- **Recorded information**:
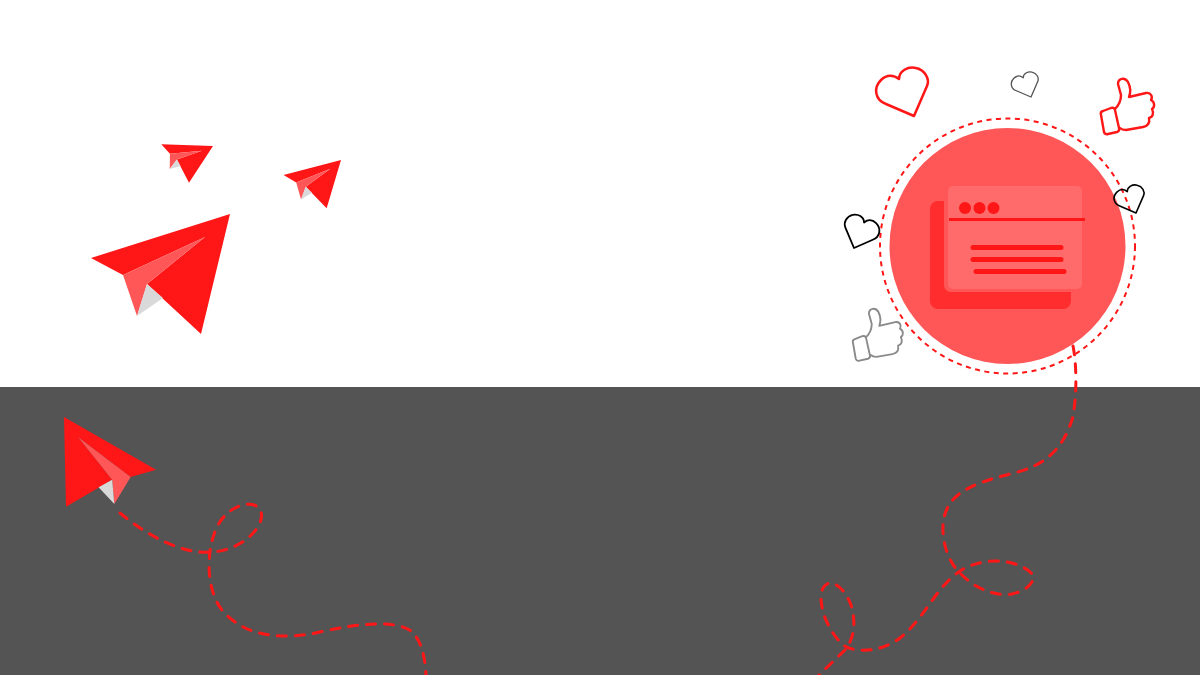
<!DOCTYPE html>
<html lang="en">
<head>
<meta charset="utf-8">
<title>Paper planes and web page</title>
<style>
:root {
  --paper: #ffffff;
  --slate: #545454;
  --red: #ff1616;
  --coral: #ff5757;
  --shade: #ff2d2d;
  --pane: #ff6b6b;
  --fold: #d9d9d9;
  --grey: #8a8a8a;
  --ink: #000000;
}
html, body { margin: 0; overflow: hidden; }
.banner {
  position: relative;
  width: 1200px;
  height: 675px;
  overflow: hidden;
  display: grid;
  grid-template-rows: 387px 288px;
}
.sky { background: var(--paper); }
.ground { background: var(--slate); }
.artwork { position: absolute; inset: 0; display: block; }
.wing { fill: var(--red); }
.body { fill: var(--coral); }
.keel { fill: var(--fold); }
.outline { fill: none; stroke-width: 2; stroke-linejoin: round; stroke-linecap: round; }
.outline path { vector-effect: non-scaling-stroke; }
.red { stroke: var(--red); }
.grey { stroke: var(--grey); }
.dark { stroke: var(--slate); }
.ink { stroke: var(--ink); }
.trail { fill: none; stroke: var(--red); stroke-width: 3; stroke-linecap: round; stroke-dasharray: 9 9; }
.ring { fill: none; stroke: var(--red); stroke-width: 2; stroke-dasharray: 5 4.5; }
.rules { stroke: var(--red); stroke-width: 5; stroke-linecap: round; }
</style>
</head>
<body>
<main class="banner">
  <div class="sky"></div>
  <div class="ground"></div>
  <svg class="artwork" width="1200" height="675" viewBox="0 0 1200 675" role="img" aria-label="Red paper planes with dashed trails and a web page badge surrounded by hearts and thumbs up">
    <defs>
      <g id="plane">
        <polygon class="wing" points="0,0 -139,44 -107,61 -25,23 -83,70 -29,120"/>
        <polygon class="body" points="-107,61 -25,23 -83,70 -93,102"/>
        <polygon class="keel" points="-83,70 -67,84 -93,102"/>
      </g>
      <path id="heart" vector-effect="non-scaling-stroke" d="M0 0L-28-12C-39-16-41-28-33-36C-27-42-20-41-15-37C-15-45-6-50 2-48C11-46 16-37 13-30Z"/>
      <g id="thumb">
        <path d="M3 33L11 30Q14 29 15 32L19 50Q20 53 17 54L8 56Q5 57 4 54L1 37Q0 34 3 33Z"/>
        <path d="M15 31C19 27 21 22 21 17L18 6C18 0 25-1 28 4C31 10 31 14 29 19L46 15C51 14 53 19 51 22C55 24 55 29 52 31C54 35 53 39 49 40C50 45 48 48 43 49L26 52Q22 52 20 50"/>
      </g>
    </defs>

    <g id="planes">
      <use href="#plane" transform="translate(230 214)"/>
      <use href="#plane" transform="translate(341 160) rotate(3) scale(.407)"/>
      <use href="#plane" transform="translate(213 146) rotate(19.6) scale(.355)"/>
      <use href="#plane" transform="translate(64 417) rotate(12.3) scale(-.728 .728)"/>
    </g>

    <g id="badge">
      <circle class="ring" cx="1007.5" cy="246" r="127.5"/>
      <circle cx="1007.5" cy="246" r="118" fill="var(--coral)"/>
      <rect x="930" y="201" width="141" height="108" rx="8" fill="var(--shade)"/>
      <rect x="944" y="186" width="138" height="106" rx="7" fill="var(--coral)"/>
      <rect x="948" y="186" width="134" height="103" rx="5" fill="var(--pane)"/>
      <g fill="var(--red)">
        <circle cx="965" cy="208" r="6"/>
        <circle cx="979.5" cy="208" r="6"/>
        <circle cx="993.5" cy="208" r="6"/>
        <rect x="949" y="218" width="136" height="3"/>
      </g>
      <g class="rules">
        <line x1="973" y1="247.5" x2="1061" y2="247.5"/>
        <line x1="973" y1="259.5" x2="1061" y2="259.5"/>
        <line x1="976" y1="271.5" x2="1064" y2="271.5"/>
      </g>
    </g>

    <g id="reactions" class="outline">
      <use class="red" href="#heart" transform="translate(914 116)" stroke-width="2.5"/>
      <use class="dark" href="#heart" transform="translate(1031 97) scale(.52)" style="stroke-width:1.3"/>
      <use class="ink" href="#heart" transform="translate(1136 213) scale(.58)" style="stroke-width:1.6"/>
      <use class="ink" href="#heart" transform="translate(854 248) scale(-.67 .69)" style="stroke-width:1.8"/>
      <use class="red" href="#thumb" transform="translate(1100 78)" style="stroke-width:2.4"/>
      <use class="grey" href="#thumb" transform="translate(852 308) scale(.94)"/>
    </g>

    <g id="trails" class="trail">
      <path d="M120 513C150 538 185 555 213 552C245 549 265 525 261 512C257 498 230 503 218 525C205 550 206 590 222 610C245 638 285 640 320 632C360 623 395 620 411 631C421 640 425 655 426 676"/>
      <path d="M1073 346C1077 365 1077 400 1072 420C1062 450 1045 466 1010 474C965 485 945 497 943 525C942 545 950 565 962 575C975 588 995 597 1012 594C1030 590 1036 579 1032 574C1020 560 985 555 960 571C935 588 925 618 900 638C880 653 855 653 843 645C825 628 817 600 823 588C830 576 845 588 851 605C857 625 853 640 845 650L818 676"/>
    </g>
  </svg>
</main>
</body>
</html>
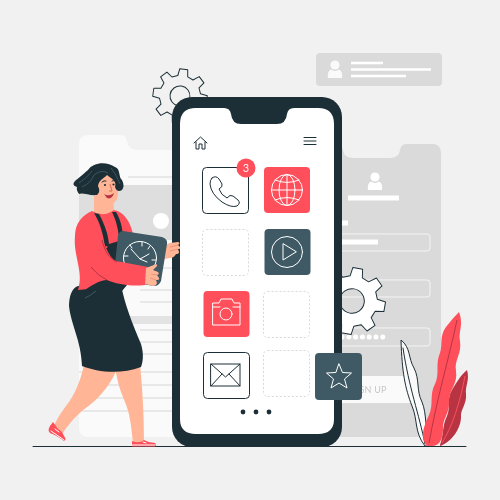
<!DOCTYPE html>
<html lang="en">
<head>
<meta charset="utf-8">
<title>Mobile apps illustration</title>
<style>
:root {
  --bg: #f1f1f1;
  --ink: #1c2f36;
  --slate: #3f5a64;
  --coral: #ff4f5b;
  --coral-dark: #b93443;
  --skin: #ffb596;
  --panel: #dadada;
  --panel-light: #fafafa;
  --panel-line: #e2e2e2;
}
html, body { margin: 0; background: var(--bg); overflow: hidden; }
svg { display: block; width: 500px; height: 500px; }
.ink { fill: var(--ink); }
.slate { fill: var(--slate); }
.coral { fill: var(--coral); }
.coral-dark { fill: var(--coral-dark); }
.skin { fill: var(--skin); }
.white { fill: #fff; }
.panel { fill: var(--panel); }
.panel-light { fill: var(--panel-light); }
.line { fill: none; stroke: var(--ink); stroke-width: 1; stroke-linecap: round; stroke-linejoin: round; }
.line-white { fill: none; stroke: #fff; stroke-width: 1; stroke-linecap: round; stroke-linejoin: round; }
.bar { fill: none; stroke: #fff; stroke-width: 5; }
.field { fill: none; stroke: #f4f4f4; stroke-width: 1; }
.rows { fill: none; stroke: var(--panel-line); stroke-width: 1.6; }
.slot { fill: none; stroke: #d8d8d8; stroke-width: 1; stroke-dasharray: 2 2; }
.button-label { font: 400 9px Lato, "Open Sans", sans-serif; fill: #c4c4c4; letter-spacing: .2px; }
.badge-label { font: 400 11px Lato, "Open Sans", sans-serif; fill: #fff; text-anchor: middle; }
</style>
</head>
<body>
<svg viewBox="0 0 500 500" role="img" aria-label="A woman carries an app tile to a large phone showing app icons">
  <defs>
    <path id="gear" fill-rule="evenodd" d="M-5-20L-4-27H4L5-20L10.6-17.7L16.3-21.9L21.9-16.3L17.7-10.6L20-5L27-4V4L20 5L17.7 10.6L21.9 16.3L16.3 21.9L10.6 17.7L5 20L4 27H-4L-5 20L-10.6 17.7L-16.3 21.9L-21.9 16.3L-17.7 10.6L-20 5L-27 4V-4L-20-5L-17.7-10.6L-21.9-16.3L-16.3-21.9L-10.6-17.7ZM0-10A10 10 0 0 0 0 10A10 10 0 0 0 0-10Z"/>
    <rect id="tile" width="46" height="46" rx="4"/>
    <g id="user"><circle cx="0" cy="-5" r="4.6"/><path d="M-7 8C-8 2-5-1-3 0Q0 2 3 0C5-1 8 2 7 8Z"/></g>
  </defs>

  <rect width="500" height="500" fill="var(--bg)"/>

  <g id="profile-card">
    <rect class="panel" x="316" y="53" width="126" height="33" rx="4" fill-opacity=".95"/>
    <use href="#user" class="panel-light" x="335" y="70"/>
    <path class="bar" style="stroke-width:2.4" d="M351 63H383M351 69.500H431M351 76H406"/>
  </g>

  <g id="feed-screen">
    <path class="panel-light" d="M88 135H120Q126 135 127 141Q128 150 138 150H190V437H88Q79 437 79 428V144Q79 135 88 135Z"/>
    <rect class="panel" x="79" y="185" width="100" height="55" opacity=".85"/>
    <circle class="white" cx="161" cy="221" r="8"/>
    <path class="rows" d="M128 177H172M128 256H172M130 268H172M140 290H172M140 302H172M140 330H172M140 342H172M141 354H172M79 372H172M79 385H172M79 398H172M79 411H172"/>
    <path class="panel" d="M127 316H172V324H127Z" opacity=".7"/>
  </g>

  <g id="sign-up-screen">
    <path class="panel" d="M310 144H338Q342 144 343 150Q344 158 353 158H390Q399 158 400 150Q401 144 406 144H432Q441 144 441 153V428Q441 437 432 437H310Z"/>
    <use href="#user" class="white" x="375" y="182"/>
    <path class="bar" d="M348 198H399"/>
    <path class="bar" d="M330 223H348"/>
    <rect class="field" x="318" y="234" width="112" height="17" rx="3"/>
    <path class="bar" d="M330 242H378"/>
    <rect class="field" x="318" y="280" width="112" height="17" rx="3"/>
    <rect class="field" x="318" y="328" width="112" height="18" rx="3"/>
    <path d="M342 337H386" fill="none" stroke="#fff" stroke-width="5" stroke-linecap="round" stroke-dasharray="0 6.800"/>
    <rect class="panel-light" x="325" y="376" width="86" height="27" rx="3"/>
    <text class="button-label" x="350" y="393">SIGN UP</text>
  </g>

  <path id="ground" class="line" d="M33 446.500H466"/>

  <g id="gears">
    <use href="#gear" class="line" transform="translate(180 96) rotate(8)"/>
    <use href="#gear" class="white" stroke="var(--ink)" stroke-width=".8" stroke-linejoin="round" transform="translate(352 301) rotate(10) scale(1.230)"/>
  </g>

  <g id="plant">
    <path class="panel-light" stroke="var(--ink)" d="M425 446C414 432 418 420 412 406C405 388 402 372 401 340C411 348 408 358 414 368C420 380 416 390 422 402C427 414 425 430 429 446Z"/>
    <path class="line" d="M403 348C409 388 419 414 425 444"/>
    <path class="coral-dark" d="M440 445C444 434 442 426 447 416C451 407 446 400 452 390C457 382 460 376 467 370C470 380 465 386 466 394C467 404 460 410 461 417C461 428 452 442 440 446Z"/>
    <path class="coral" d="M427 446C419 436 425 424 429 415C434 404 429 395 435 384C440 374 435 364 440 353C443 344 439 337 446 327Q452 319 459 312C464 325 458 332 460 341C462 354 454 360 456 371C458 384 449 390 449 401C450 414 442 418 443 430Q442 446 432 446Z"/>
    <path fill="none" stroke="var(--coral-dark)" d="M457 320C449 358 437 398 429 443"/>
    <path fill="none" stroke="var(--coral)" d="M465 376C460 403 452 427 442 443"/>
  </g>

  <g id="phone">
    <rect class="ink" x="172" y="97" width="170" height="350" rx="20"/>
    <path class="white" d="M196 108H224Q230 108 231 114Q232 124 241 124H277Q286 124 287 114Q288 108 294 108H318Q334 108 334 124V419Q334 434 318 434H196Q180 434 180 419V124Q180 108 196 108Z"/>
    <path class="line" d="M194 143L200.500 137L207 143M196 142V149H199V144H202V149H205V142"/>
    <path class="line" d="M304 137.500H316M304 141H316M304 144.500H316"/>

    <use href="#tile" class="white" stroke="var(--ink)" x="202.500" y="167.500"/>
    <path class="line" d="M212 178Q216 175 219 179L222 184Q223 187 219 189Q221 195 227 198Q230 194 233 196L238 200Q241 203 237 206Q231 208 222 202Q211 194 210 184Q210 180 212 178Z"/>
    <circle class="coral" cx="246" cy="168" r="9.500"/>
    <text class="badge-label" x="246" y="172">3</text>

    <use href="#tile" class="coral" x="264" y="167"/>
    <g class="line-white">
      <circle cx="287" cy="190" r="15.500"/>
      <ellipse cx="287" cy="190" rx="8" ry="15.500"/>
      <path d="M271.500 190H302.500M287 174.500V205.500M275 180Q287 185 299 180M275 200Q287 195 299 200"/>
    </g>

    <use href="#tile" class="slot" x="202.500" y="229.500"/>
    <use href="#tile" class="slate" x="264.500" y="229"/>
    <circle class="line-white" cx="287" cy="252" r="15.500"/>
    <path class="line-white" d="M283 244V260L296 252Z"/>

    <use href="#tile" class="coral" x="203.500" y="291"/>
    <g class="line-white">
      <path d="M213 303H219L221 299H232L234 303H240V325H213Z"/>
      <path d="M213 307H220M233 307H240"/>
      <circle cx="226" cy="314" r="6"/>
    </g>
    <use href="#tile" class="slot" x="263.500" y="291.500"/>

    <use href="#tile" class="white" stroke="var(--ink)" x="203.500" y="352.500"/>
    <path class="line" d="M211 364H240V386H211ZM211 364L225.500 377L240 364M211 386L222 374M240 386L229 374"/>
    <use href="#tile" class="slot" x="263.500" y="350.500"/>

    <g class="ink">
      <circle cx="243" cy="412" r="2.400"/>
      <circle cx="256" cy="412" r="2.400"/>
      <circle cx="269" cy="412" r="2.400"/>
    </g>
  </g>

  <g id="star-tile">
    <rect class="slate" x="315" y="353" width="47" height="47" rx="4"/>
    <path class="line-white" d="M339 364L342.500 372.500L351.500 373L344.500 379L347 388L339 383L331 388L333.500 379L326.500 373L335.500 372.500Z"/>
  </g>

  <g id="woman">
    <g id="far-hand">
      <path class="skin" d="M160 252Q164 244 170 243L178 242Q181 243 178 245L180 247Q181 249 178 249L179 252Q179 254 176 254Q174 258 170 258L160 260Z"/>
      <path d="M178 245L170 247M178 249L170 251" fill="none" stroke="#e58a70" stroke-width=".8"/>
    </g>

    <g id="legs">
      <path class="skin" d="M85 360L118 366C112 384 98 400 83 410C74 418 66 427 62 435L53 429C56 419 63 410 69 402C77 390 82 376 85 360Z"/>
      <path class="skin" d="M115 364H140C142 386 144 408 144 443H133C131 424 130 414 125 402C120 390 116 378 115 364Z"/>
      <path class="coral" d="M53 422L58 429Q62 431 64 436Q67 440 64 441Q56 435 50 433Q46 430 53 422Z"/>
      <path class="line-white" d="M51 431L64 440M55 429L59 432"/>
      <path class="coral" d="M132 441Q139 444 144 440Q149 443 155 443Q157 446 155 446.500H132Z"/>
      <path class="line-white" d="M132 445H155M143 442L146 443"/>
    </g>

    <g id="skirt">
      <path class="ink" d="M78 286L121 284C124 303 133 325 141 344C144 354 143 362 141 367C120 375 97 372 82 366C81 340 71 325 69 306C69 296 72 288 78 286Z"/>
      <path d="M96 291Q90 296 85 298" fill="none" stroke="var(--slate)"/>
    </g>

    <g id="head">
      <path class="skin" d="M94 196L113 194L114 212Q106 221 94 214Z"/>
      <path class="skin" d="M96 176Q104 168 117 176L118 190Q119 202 111 204Q100 205 96 196Z"/>
      <path class="ink" d="M88 170C93 162 107 161 115 167C121 169 118 177 122 180Q125 186 122 190Q117 193 115 187C117 181 112 179 107 175C103 179 99 180 98 186Q101 192 97 195C90 196 82 192 79 194Q76 190 77 187Q71 185 75 181C79 178 82 175 88 170Z"/>
      <path fill="none" stroke="var(--slate)" stroke-width=".9" d="M82 187Q91 183 94 175Q101 169 108 173M79 183Q88 177 92 171M111 168Q116 174 120 184"/>
      <path class="line" d="M102 182Q104 180 106 181M112 181Q114 180 115 181"/>
      <circle class="ink" cx="105" cy="185" r="1.100"/>
      <circle class="ink" cx="113.500" cy="184.500" r="1.100"/>
      <path fill="none" stroke="#d96e5b" d="M110 184L112 191H109"/>
      <path class="coral-dark" d="M104 194Q109 197 114 193Q112 200 107 198Z"/>
    </g>

    <g id="sweater">
      <path class="coral" d="M92 211Q103 218 114 210C124 212 130 221 133 234L121 252V286L78 290C84 272 73 255 75 236C75 224 82 215 92 211Z"/>
    </g>

    <g id="apron">
      <path class="ink" d="M94 213L99 214C105 225 108 234 109 244L119 241C119 231 116 220 112 212L116 212C122 222 123 232 123 242L127 285L122 291L84 291C91 285 99 281 106 280C107 260 106 232 94 213Z"/>
      <circle class="coral" cx="106.500" cy="247" r="1"/>
      <circle class="coral" cx="120" cy="244" r="1"/>
    </g>

    <g id="clock-tile">
      <path class="slate" d="M123 231L162 237Q168 239 167 244L161 281Q159 286 154 286L118 280Q113 278 114 273L118 236Q119 231 123 231Z"/>
      <circle class="line-white" cx="140" cy="258" r="16.500"/>
      <path class="line-white" d="M131 249L140 259L149 254M140 259L147 262M142 242V246M138 271L137 274M124 256H128M152 260H156M130 245L132 248M150 246L148 249M128 269L131 266"/>
    </g>

    <g id="near-arm">
      <path class="coral" d="M82 222C91 219 98 230 103 241C107 250 110 258 116 261L148 267L145 285C131 287 113 284 101 277C87 269 74 246 76 232Q77 224 82 222Z"/>
      <path fill="none" stroke="var(--coral-dark)" d="M102 240C105 252 109 258 117 262M91 267Q98 276 107 280"/>
      <path class="skin" d="M146 268L154 265Q158 263 157 266L153 270L158 272Q160 274 157 275L159 278Q160 280 156 280L157 283Q156 286 153 286L145 284Z"/>
      <path d="M157 275L151 274M156 280L150 278" fill="none" stroke="#e58a70" stroke-width=".8"/>
    </g>
  </g>
</svg>
</body>
</html>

- **Requirement**:
Using the material above, extract the line that contains "268L154 265Q158 263" and every line after it, exactly as given; stop at the last line.

- **Response to the task**:
      <path class="skin" d="M146 268L154 265Q158 263 157 266L153 270L158 272Q160 274 157 275L159 278Q160 280 156 280L157 283Q156 286 153 286L145 284Z"/>
      <path d="M157 275L151 274M156 280L150 278" fill="none" stroke="#e58a70" stroke-width=".8"/>
    </g>
  </g>
</svg>
</body>
</html>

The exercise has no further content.